> [What this task involves]
What lines in the data hold the string "below"? Show them.

(Stored data entries)
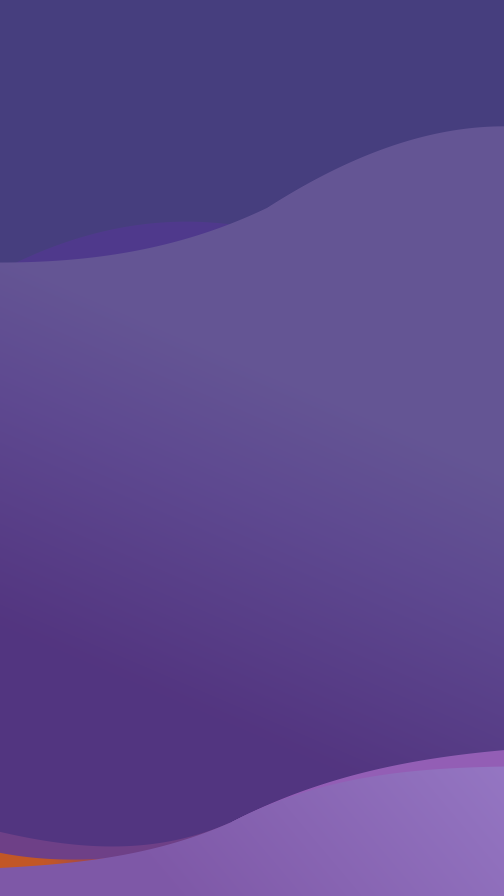
This background is drawn by a Shadertoy shader. Its source:

```glsl
// Layered violet waves with soft diagonal gradients and a small orange sliver.

// Cubic Hermite curve between points a and b, with end slopes m.x and m.y.
float curve(float x, vec2 a, vec2 b, vec2 m) {
    float w = b.x - a.x;
    float t = clamp((x - a.x) / w, 0.0, 1.0);
    float s = 1.0 - t;
    return mix(a.y, b.y, t * t * (3.0 - 2.0 * t)) + w * t * s * (m.x * s - m.y * t);
}

// Smooth coverage of the area below a height.
float below(float height, float y) {
    return clamp(0.5 + (height - y) * iResolution.y, 0.0, 1.0);
}

void mainImage(out vec4 fragColor, in vec2 fragCoord) {
    vec2 uv = fragCoord / iResolution.xy;
    float x = uv.x, y = uv.y;

    // Sky and the low hill behind the main wave
    vec3 color = vec3(0.276, 0.243, 0.495);
    float hill = 0.7526 - 0.4 * (x - 0.37) * (x - 0.37);
    color = mix(color, vec3(0.31, 0.225, 0.55), below(hill, y));

    // Main wave with a slanted three-stop gradient
    vec2 bend = vec2(0.53, 0.768);
    float crest = x < bend.x
        ? curve(x, vec2(0.0, 0.707), bend, vec2(0.0, 0.27))
        : curve(x, bend, vec2(1.0, 0.859), vec2(0.36, 0.0));
    float slant = 1.0 - y - 0.242 * x;
    vec3 body = mix(vec3(0.392, 0.333, 0.58), vec3(0.368, 0.285, 0.565),
                    clamp((slant - 0.286) / 0.154, 0.0, 1.0));
    body = mix(body, vec3(0.323, 0.206, 0.5), clamp((slant - 0.44) / 0.26, 0.0, 1.0));
    color = mix(color, body, below(crest, y));

    // Plum dip and orange sliver at the lower left
    float plum = curve(x, vec2(0.0, 0.0716), vec2(0.46, 0.0827), vec2(-0.13, 0.25));
    color = mix(color, vec3(0.43, 0.25, 0.53), below(plum, y));
    float sliver = curve(x, vec2(0.0, 0.0482), vec2(0.25, 0.044), vec2(-0.11, 0.06));
    vec3 ember = mix(vec3(0.76, 0.34, 0.15), vec3(0.6, 0.26, 0.33),
                     smoothstep(0.08, 0.22, x));
    color = mix(color, ember, below(sliver, y));

    // Front wave, with a pink rim that parts from it on the right
    vec2 knee = vec2(0.46, 0.0827);
    float front = x < knee.x
        ? curve(x, vec2(0.0, 0.0313), knee, vec2(0.03, 0.25))
        : curve(x, knee, vec2(1.0, 0.1445), vec2(0.29, 0.01));
    float rim = curve(x, knee, vec2(1.0, 0.1628), vec2(0.29, 0.05));
    color = mix(color, vec3(0.575, 0.37, 0.71), below(rim, y) * step(knee.x, x));
    float light = clamp((x + 1.5 * (y - 0.07) - 0.25) / 0.85, 0.0, 1.0);
    vec3 lavender = mix(vec3(0.495, 0.345, 0.655), vec3(0.58, 0.46, 0.76), light);
    color = mix(color, lavender, below(front, y));

    fragColor = vec4(color, 1.0);
}
```
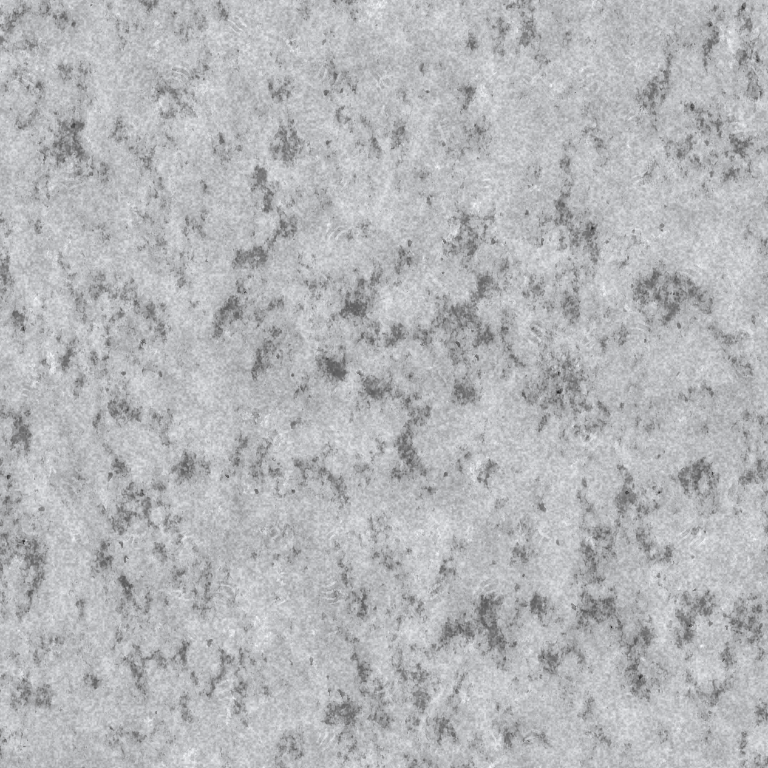
Write a WebGL 1 fragment shader that draws this texture.

```glsl
precision highp float;

uniform vec2 u_resolution;

#define BASE_TONE 0.757
#define MOTTLE_SCALE 22.0
#define MOTTLE_DEPTH 0.25
#define STAIN_SCALE 38.0
#define STAIN_DEPTH 0.31
#define GRAIN_DEPTH 0.25
#define PIT_CELLS 46.0
#define PIT_DEPTH 0.26
#define PRINT_CELLS 15.0
#define PRINT_DEPTH 0.10
#define ROUGHNESS 0.8
#define STRETCH vec2(1.0, 0.75)

float hash(vec2 p) {
  vec3 q = fract(p.xyx * vec3(0.1031, 0.1030, 0.0973));
  q += dot(q, q.yzx + 33.33);
  return fract((q.x + q.y) * q.z);
}

vec2 hash2(vec2 p) {
  return vec2(hash(p + 17.3), hash(p + 71.9));
}

float valueNoise(vec2 p) {
  vec2 cell = floor(p);
  vec2 f = fract(p);
  f = f * f * (3.0 - 2.0 * f);
  float low = mix(hash(cell), hash(cell + vec2(1.0, 0.0)), f.x);
  float high = mix(hash(cell + vec2(0.0, 1.0)), hash(cell + 1.0), f.x);
  return mix(low, high, f.y);
}

mat2 rotation(float angle) {
  float c = cos(angle), s = sin(angle);
  return mat2(c, s, -s, c);
}

// Layered noise with mean 0.5, each octave turned to hide the lattice
float layers(vec2 p) {
  mat2 turn = rotation(0.6) * 2.03;
  float sum = 0.0, total = 0.0, weight = 1.0;
  for (int i = 0; i < 5; i++) {
    sum += weight * valueNoise(p);
    total += weight;
    weight *= ROUGHNESS;
    p = turn * p + 19.7;
  }
  return sum / total;
}

// Sparse, ragged dark pits, one candidate per cell
float pits(vec2 p, float density) {
  vec2 g = p * PIT_CELLS;
  vec2 cell = floor(g);
  vec2 offset = fract(g) - mix(vec2(0.35), vec2(0.65), hash2(cell));
  offset = rotation(1.6 * (hash(cell + 5.1) - 0.5)) * offset;
  offset.x *= 1.0 + hash(cell + 8.6);
  float radius = mix(0.05, 0.24, pow(hash(cell + 3.7), 2.0));
  float edge = length(offset) + 0.32 * (valueNoise(g * 6.0) - 0.5);
  float present = step(hash(cell + 41.3), density);
  return present * (1.0 - smoothstep(radius - 0.09, radius + 0.09, edge));
}

// Faint curved ridges and block rows pressed into the surface
float prints(vec2 p) {
  vec2 g = p * PRINT_CELLS;
  vec2 cell = floor(g);
  vec2 local = fract(g) - mix(vec2(0.42), vec2(0.58), hash2(cell));
  local = rotation(2.4 * (hash(cell + 9.2) - 0.5)) * local;
  float bend = 4.0 * (hash(cell + 2.8) - 0.5);
  float pitch = mix(36.0, 54.0, hash(cell + 6.4));
  float wobble = 0.08 * (valueNoise(p * 90.0) - 0.5);
  float ridge = sin(pitch * (local.y + wobble + bend * local.x * local.x));
  float gaps = sin(pitch * 0.6 * (local.x + wobble));
  float blocks = step(0.5, hash(cell + 13.5));
  float lines = smoothstep(0.1, 0.9, mix(ridge, max(ridge, gaps), blocks)) - 0.4;
  float area = 1.0 - smoothstep(0.2, 0.4, length(local * vec2(1.4, 1.0)));
  float worn = smoothstep(0.4, 0.65, valueNoise(p * 60.0 + 7.0));
  return step(hash(cell + 27.1), 0.35) * area * worn * lines;
}

void main() {
  vec2 p = gl_FragCoord.xy / u_resolution;
  vec2 q = p * STRETCH;

  // Small pale clouds and fine grain
  float mottle = layers(q * MOTTLE_SCALE) - 0.5;
  float grain = 0.5 * valueNoise(p * 290.0 + 3.0) + 0.5 * valueNoise(p * 497.0) - 0.5;
  float tone = BASE_TONE + MOTTLE_DEPTH * mottle + GRAIN_DEPTH * grain;

  // Small crumbly stains, loosely clustered and broken up by the grain
  float cluster = layers(q * 13.0 + 31.0) - 0.5;
  float region = valueNoise(q * 4.0 + 11.0) - 0.5;
  float stainField = layers(q * STAIN_SCALE + 53.0) + 0.35 * cluster
    + 0.04 * region + 0.22 * grain;
  float stain = smoothstep(0.51, 0.82, stainField);
  tone -= STAIN_DEPTH * stain * (1.0 + 1.2 * grain);

  // Pits, prints and small pale chips
  float density = 0.02 + 0.2 * smoothstep(0.0, 0.2, cluster);
  tone -= PIT_DEPTH * pits(p, density);
  tone += PRINT_DEPTH * prints(p);
  float chips = smoothstep(0.66, 0.82, layers(q * 44.0 + 83.0));
  tone += 0.12 * chips;

  // Cool grey, turning neutral in the dark parts
  float coolness = smoothstep(0.4, 0.8, tone);
  vec3 tint = mix(vec3(0.0, 0.0, 0.004), vec3(-0.006, 0.0, 0.011), coolness);
  gl_FragColor = vec4(clamp(vec3(tone) + tint, 0.0, 1.0), 1.0);
}
```
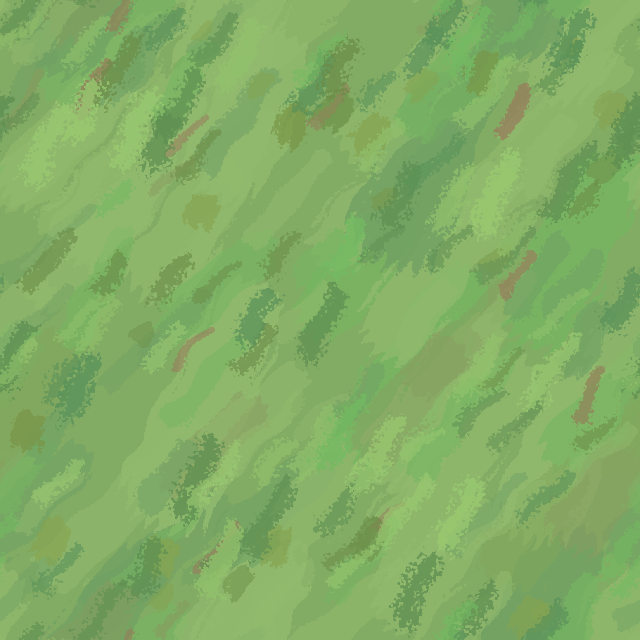
Give the GLSL for this texture, as a WebGL 2 fragment shader.

```glsl
#version 300 es
precision highp float;
// Tiling painted meadow: slanted, grainy brush strokes in layered greens.

uniform vec2 u_resolution;
out vec4 fragColor;

const float TAU = 6.2831853;

// Three random values in 0..1 for a cell of a grid that wraps after n cells.
vec3 hash(vec2 cell, float n, float seed) {
  uvec3 v = uvec3(mod(cell + 0.5, n), seed) * 1664525u + 1013904223u;
  for (int i = 0; i < 2; i++) {
    v.x += v.y * v.z;
    v.y += v.z * v.x;
    v.z += v.x * v.y;
    v ^= v >> 16u;
  }
  return vec3(v >> 8u) / 16777216.0;
}

// Softened cellular noise: each speck carries its own random values.
vec3 cellGrain(vec2 p, float n) {
  vec2 home = floor(p * n);
  vec3 sum = vec3(0.0);
  float total = 0.0;
  for (int j = -1; j <= 1; j++) {
    for (int i = -1; i <= 1; i++) {
      vec2 cell = home + vec2(i, j);
      vec2 gap = p * n - cell - hash(cell, n, 1.0).xy;
      float weight = exp(-9.0 * dot(gap, gap));
      sum += weight * hash(cell, n, 2.0);
      total += weight;
    }
  }
  return sum / total;
}

// Paints one layer of strokes. size = half length and half width;
// a low body value lets the grain break up the whole stroke.
vec3 paint(vec3 under, vec2 p, vec3 grain, float n, float seed, vec2 size,
           float presence, float body, float opacity, vec3 a, vec3 b, vec3 c) {
  vec2 home = floor(p * n);
  for (int j = -2; j <= 2; j++) {
    for (int i = -2; i <= 2; i++) {
      vec2 cell = home + vec2(i, j);
      vec3 place = hash(cell, n, seed);
      vec2 center = (cell + place.xy) / n;

      // Strokes gather in loose clusters.
      float cluster = 1.0 + 0.8 * sin(TAU * (center.x + 2.0 * center.y) + seed)
                          * sin(TAU * (2.0 * center.x - center.y) + 2.0 * seed);
      if (presence < 1.0 && place.z > presence * cluster) continue;

      vec3 look = hash(cell, n, seed + 50.0);
      float angle = 0.93 + 0.5 * (look.x - 0.5);
      vec2 along = vec2(cos(angle), sin(angle));
      vec2 q = p - center;
      q = vec2(dot(q, along), dot(q, vec2(-along.y, along.x)));

      // Tapered capsule with faint bristle streaks.
      vec2 extent = size * mix(vec2(0.6), vec2(1.3), look.yx);
      float width = extent.y * (1.0 - 0.25 * q.x / (extent.x + extent.y));
      float reach = length(vec2(q.x - clamp(q.x, -extent.x, extent.x), q.y));
      float density = 1.0 - reach / max(width, 0.001);
      density += 0.12 * sin(q.y * 300.0 + 20.0 * look.y + 12.0 * q.x);
      float speck = look.y < 0.33 ? grain.x : look.y < 0.66 ? grain.y : grain.z;
      float cover = smoothstep(-0.12, 0.12, density * body - speck);

      vec3 tint = look.z < 0.4 ? a : look.z < 0.75 ? b : c;
      under = mix(under, tint, cover * opacity * mix(0.65, 1.0, look.x));
    }
  }
  return under;
}

void main() {
  vec2 p = gl_FragCoord.xy / u_resolution;
  vec3 grain = cellGrain(p, 270.0);

  // Gentle wobble of the stroke outlines.
  p += 0.004 * sin(TAU * (p.yx * vec2(9.0, 8.0) + p * vec2(4.0, 5.0)));
  p += 0.002 * sin(TAU * (p.yx * vec2(21.0, 19.0) - p * vec2(8.0, 11.0)));

  vec3 light = vec3(0.57, 0.73, 0.43);
  vec3 cool = vec3(0.44, 0.63, 0.39);
  vec3 fresh = vec3(0.46, 0.71, 0.38);
  vec3 earth = vec3(0.53, 0.61, 0.37);
  vec3 color = vec3(0.51, 0.67, 0.39);

  // Broad underpainting and earthy patches.
  color = paint(color, p, grain, 6.0, 3.0, vec2(0.11, 0.055), 1.0, 9.0, 0.85,
                light, cool, fresh);
  color = paint(color, p, grain, 5.0, 4.0, vec2(0.07, 0.05), 0.28, 4.0, 0.6,
                earth, vec3(0.51, 0.65, 0.36), vec3(0.54, 0.59, 0.37));

  // Medium strokes, round olive dabs and thin russet marks.
  color = paint(color, p, grain, 9.0, 5.0, vec2(0.06, 0.024), 0.7, 3.5, 0.7,
                light, cool, fresh);
  color = paint(color, p, grain, 12.0, 6.0, vec2(0.008, 0.023), 0.13, 3.5, 0.7,
                vec3(0.47, 0.58, 0.27), vec3(0.52, 0.64, 0.31), vec3(0.43, 0.57, 0.29));
  color = paint(color, p, grain, 11.0, 7.0, vec2(0.035, 0.012), 0.13, 1.8, 0.75,
                vec3(0.57, 0.51, 0.35), vec3(0.60, 0.48, 0.36), earth);

  // Dry, grainy shadows and highlights on top.
  color = paint(color, p, grain, 10.0, 8.0, vec2(0.042, 0.023), 0.42, 1.25, 0.8,
                vec3(0.37, 0.56, 0.32), vec3(0.42, 0.55, 0.28), vec3(0.35, 0.57, 0.35));
  color = paint(color, p, grain, 10.0, 9.0, vec2(0.045, 0.022), 0.36, 1.3, 0.8,
                vec3(0.60, 0.79, 0.44), vec3(0.57, 0.76, 0.42), vec3(0.45, 0.73, 0.38));

  fragColor = vec4(color, 1.0);
}
```
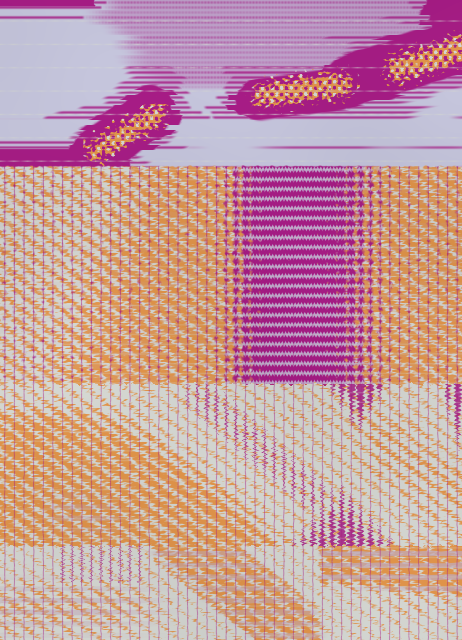
Give the GLSL for this pattern, as a Shadertoy shader.

```glsl
// A woven cloth in four bands: magenta clouds over lavender, then orange twill,
// a magenta panel and pale cloth crossed by warp threads.
// Soft density fields are thresholded against jagged stitches.
#define COLUMNS 48.0
#define ROWS 66.0
#define HATCH_ROWS 128.0
#define SOFTNESS 0.3
#define RAGGED 0.06
#define TWILL_PERIOD 1.55
#define MAGENTA vec3(0.65, 0.11, 0.52)
#define ORANGE vec3(0.88, 0.58, 0.29)
#define PAPER vec3(0.83, 0.84, 0.82)
#define LAVENDER vec3(0.77, 0.77, 0.86)
#define MAUVE vec3(0.76, 0.67, 0.73)

float hash(vec2 p) {
  p = fract(p * vec2(0.1031, 0.1137));
  p += dot(p, p.yx + 33.33);
  return fract((p.x + p.y) * p.x * 17.0);
}

float corner(vec2 cell, vec2 offset) {
  float angle = 6.2832 * hash(cell + 19.0);
  return dot(vec2(cos(angle), sin(angle)), offset);
}

float noise(vec2 p) {
  vec2 i = floor(p), f = fract(p), u = f * f * (3.0 - 2.0 * f), e = vec2(1, 0);
  return mix(mix(corner(i, f), corner(i + e, f - e), u.x),
    mix(corner(i + e.yx, f - e.yx), corner(i + 1.0, f - 1.0), u.x), u.y);
}

float zigzag(float t) { return abs(fract(t) - 0.5) * 4.0 - 1.0; }
float inside(float d, float soft) { return 1.0 - smoothstep(-soft, soft, d); }
float cover(float d) { return smoothstep(-SOFTNESS, SOFTNESS, d); }

float capsule(vec2 p, vec4 ends, float r) {
  vec2 scale = vec2(0.723, 1), a = (p - ends.xy) * scale, b = (ends.zw - ends.xy) * scale;
  return length(a - b * clamp(dot(a, b) / dot(b, b), 0.0, 1.0)) - r;
}

// Diagonal stitches falling to the right, as a threshold near 0..1
float twill(vec2 g) {
  float slip = 0.25 * zigzag(g.y * 2.3 + g.x * 0.4) + 0.45 * noise(g * vec2(1.3, 3));
  float stripe = abs(fract((g.y - 0.75 * g.x + slip) / TWILL_PERIOD) - 0.5) * 2.0;
  return stripe + 0.5 * noise(g * vec2(2, 5));
}

// Top band: clouds with horizontal streaks and orange checks
vec3 cloudBand(vec2 p, vec2 g, float px) {
  float row = floor(p.y * HATCH_ROWS), h = hash(vec2(row, 2));
  vec2 q = p + vec2(RAGGED * noise(vec2(p.x * 3.0, row * 0.73)), 0);
  float cloud = min(capsule(q, vec4(0.19, 0.755, 0.33, 0.825), 0.043), max(q.y - 0.768, q.x - 0.28));
  cloud = min(cloud, capsule(q, vec4(0.555, 0.845, 0.74, 0.86), 0.033));
  cloud = min(cloud, capsule(q, vec4(0.76, 0.873, 1, 0.932), 0.043));
  cloud = min(cloud, capsule(q, vec4(0.97, 0.93, 1, 1.05), 0.04));
  cloud = min(cloud, max(0.989 - q.y, q.x - 0.18));

  float field = smoothstep(-0.04, 0.04, q.x - 0.21 - 0.9 * (1.0 - p.y)) * smoothstep(0.855, 0.875, p.y);
  float sparse = step(0.72, h) * smoothstep(0.36, 0.46, q.x) * step(p.y, 0.82)
    * smoothstep(-0.2, 0.1, noise(vec2(p.x * 5.0, row)));
  float streak = inside(cloud - 0.045 * h * h, 0.004);
  float thread = inside(abs(fract(p.y * HATCH_ROWS) - 0.5) - 0.25, 0.25);
  float comb = 0.75 + 0.25 * zigzag(g.x * 3.0);
  float lines = max(field * (0.2 + 0.35 * h) * comb, max(sparse * 0.7, streak * 0.8));
  vec3 color = mix(LAVENDER, MAGENTA, 0.2 * field);
  color = mix(color, MAGENTA, max(lines * thread, inside(cloud, 0.0025)));

  float spots = min(capsule(p, vec4(0.21, 0.763, 0.335, 0.82), 0.014),
    capsule(p, vec4(0.575, 0.852, 0.74, 0.868), 0.017));
  spots = min(spots, capsule(p, vec4(0.865, 0.892, 1.01, 0.927), 0.018));
  float check = sin(g.x * 6.28) * sin(g.y * 5.0) + 0.8 * noise(g * vec2(2, 6));
  color = mix(color, mix(ORANGE, PAPER, smoothstep(0.3, 0.8, check)),
    inside(spots + 0.03 * noise(g * vec2(2, 3)), 0.004) * smoothstep(-0.7, -0.2, check));
  float pick = inside(abs(fract(p.y * 27.4) - 0.5) / 27.4 - 0.0007, px);
  return mix(color, PAPER, pick * (0.5 + 0.3 * zigzag(g.x * 0.7)));
}

// Lower bands: densities of orange, magenta and mauve
vec3 densities(vec2 p) {
  float x = p.x, y = p.y;
  if (y > 0.4) {
    float panel = smoothstep(0.44, 0.61, x) * (1.0 - smoothstep(0.66, 0.88, x));
    return vec3(0.36 + 0.36 * smoothstep(-0.07, 0.13, x + 0.09 - 0.5 * y), panel, 0.12);
  }
  if (y > 0.147) {
    float hill = 0.355 - 0.75 * pow(max(x - 0.15, 0.0), 1.6);
    float ridge = (y - 0.3 + 0.45 * (x - 0.85)) / 0.06;
    float orange = 0.12 + 0.54 * smoothstep(-0.04, 0.03, hill - y)
      + 0.24 * exp(-ridge * ridge) * smoothstep(0.68, 0.85, x);
    float tufts = max(1.0 - abs(x - 0.775) / 0.075 - (0.4 - y) / 0.08,
      0.9 - abs(x - 0.74) / 0.14 - (y - 0.147) / 0.11);
    tufts = max(tufts, 0.9 - (1.0 - x) / 0.06 - (0.4 - y) / 0.14);
    float trail = 0.16 * inside(capsule(p, vec4(0.43, 0.385, 0.69, 0.22), 0.02), 0.015);
    return vec3(orange, max(tufts, trail), 0.5 * inside(capsule(p, vec4(0.15, 0.2, 0.22, 0.19), 0.02), 0.03));
  }
  float sash = inside(capsule(p, vec4(0.39, 0.16, 0.63, 0.015), 0.048), 0.012);
  float block = smoothstep(0.685, 0.7, x) * smoothstep(-0.012, 0.012, y - 0.135 + 0.065 * x);
  float rise = (y - 0.05) / 0.04, haze = exp(-rise * rise) * (1.0 - smoothstep(0.2, 0.42, x));
  float tail = 0.15 * smoothstep(0.7, 0.9, x) * smoothstep(0.02, 0.06, y);
  float wisps = 0.07 * step(0.13, x) * step(x, 0.31) * step(0.09, y);
  return vec3(0.02 + 0.66 * max(sash, block) + 0.36 * haze + tail, wisps, max(0.75 * block, 0.55 * max(sash, haze)));
}

vec3 twillBands(vec2 p, vec2 g, float px) {
  vec3 d = densities(p + vec2(0, 0.006 * noise(vec2(g.x * 2.0, 3))));
  vec3 color = mix(PAPER, ORANGE, cover(d.x - twill(g)));
  color = mix(color, MAUVE, d.z * smoothstep(-0.1, 0.5, sin(g.y * 5.2) + 0.7 * noise(g * vec2(0.7, 3))));

  // Magenta panel with combed weft, loose zigzag tufts below it
  float across = fract(g.x) - 0.5, fray = noise(g * vec2(2, 3));
  if (p.y > 0.4) {
    float threshold = 0.1 + 1.1 * abs(across) + 0.5 * fray;
    float weft = abs(fract(g.y + 0.12 * zigzag(g.x * 3.0)) - 0.5) - 0.19;
    color = mix(color, mix(MAGENTA, LAVENDER, 0.8 * inside(weft, 0.12)), cover(d.y - threshold));
  } else {
    float tuft = abs(across + 0.18 * zigzag(g.y * 2.4) + 0.3 * fray) - 0.5 * min(d.y, 0.85);
    color = mix(color, MAGENTA, 0.85 * inside(tuft, 0.12) * step(0.02, d.y));
  }

  // Warp threads and faint white weft
  float warp = inside(abs(across + 0.06 * noise(g * vec2(1, 2))) / COLUMNS - 0.001, px);
  color = mix(color, MAGENTA, 0.5 * warp);
  return mix(color, PAPER, 0.35 * inside(abs(fract(g.y) - 0.5) / ROWS - 0.0007, px));
}

void mainImage(out vec4 fragColor, in vec2 fragCoord) {
  vec2 p = fragCoord / iResolution.xy, g = vec2(p.x * COLUMNS, (1.0 - p.y) * ROWS);
  float px = 1.0 / iResolution.y, seam = 0.74 + 0.003 * noise(vec2(g.x * 2.0, 1));
  vec3 color = mix(twillBands(p, g, px), cloudBand(p, g, px), smoothstep(-px, px, p.y - seam));
  fragColor = vec4(color * (0.98 + 0.05 * noise(p * vec2(3, 4))), 1);
}
```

> [Solved problem]
// Smooth coverage of the area below a height.
float below(float height, float y) {
    color = mix(color, vec3(0.31, 0.225, 0.55), below(hill, y));
    color = mix(color, body, below(crest, y));
    color = mix(color, vec3(0.43, 0.25, 0.53), below(plum, y));
    color = mix(color, ember, below(sliver, y));
    color = mix(color, vec3(0.575, 0.37, 0.71), below(rim, y) * step(knee.x, x));
    color = mix(color, lavender, below(front, y));
  // Magenta panel with combed weft, loose zigzag tufts below it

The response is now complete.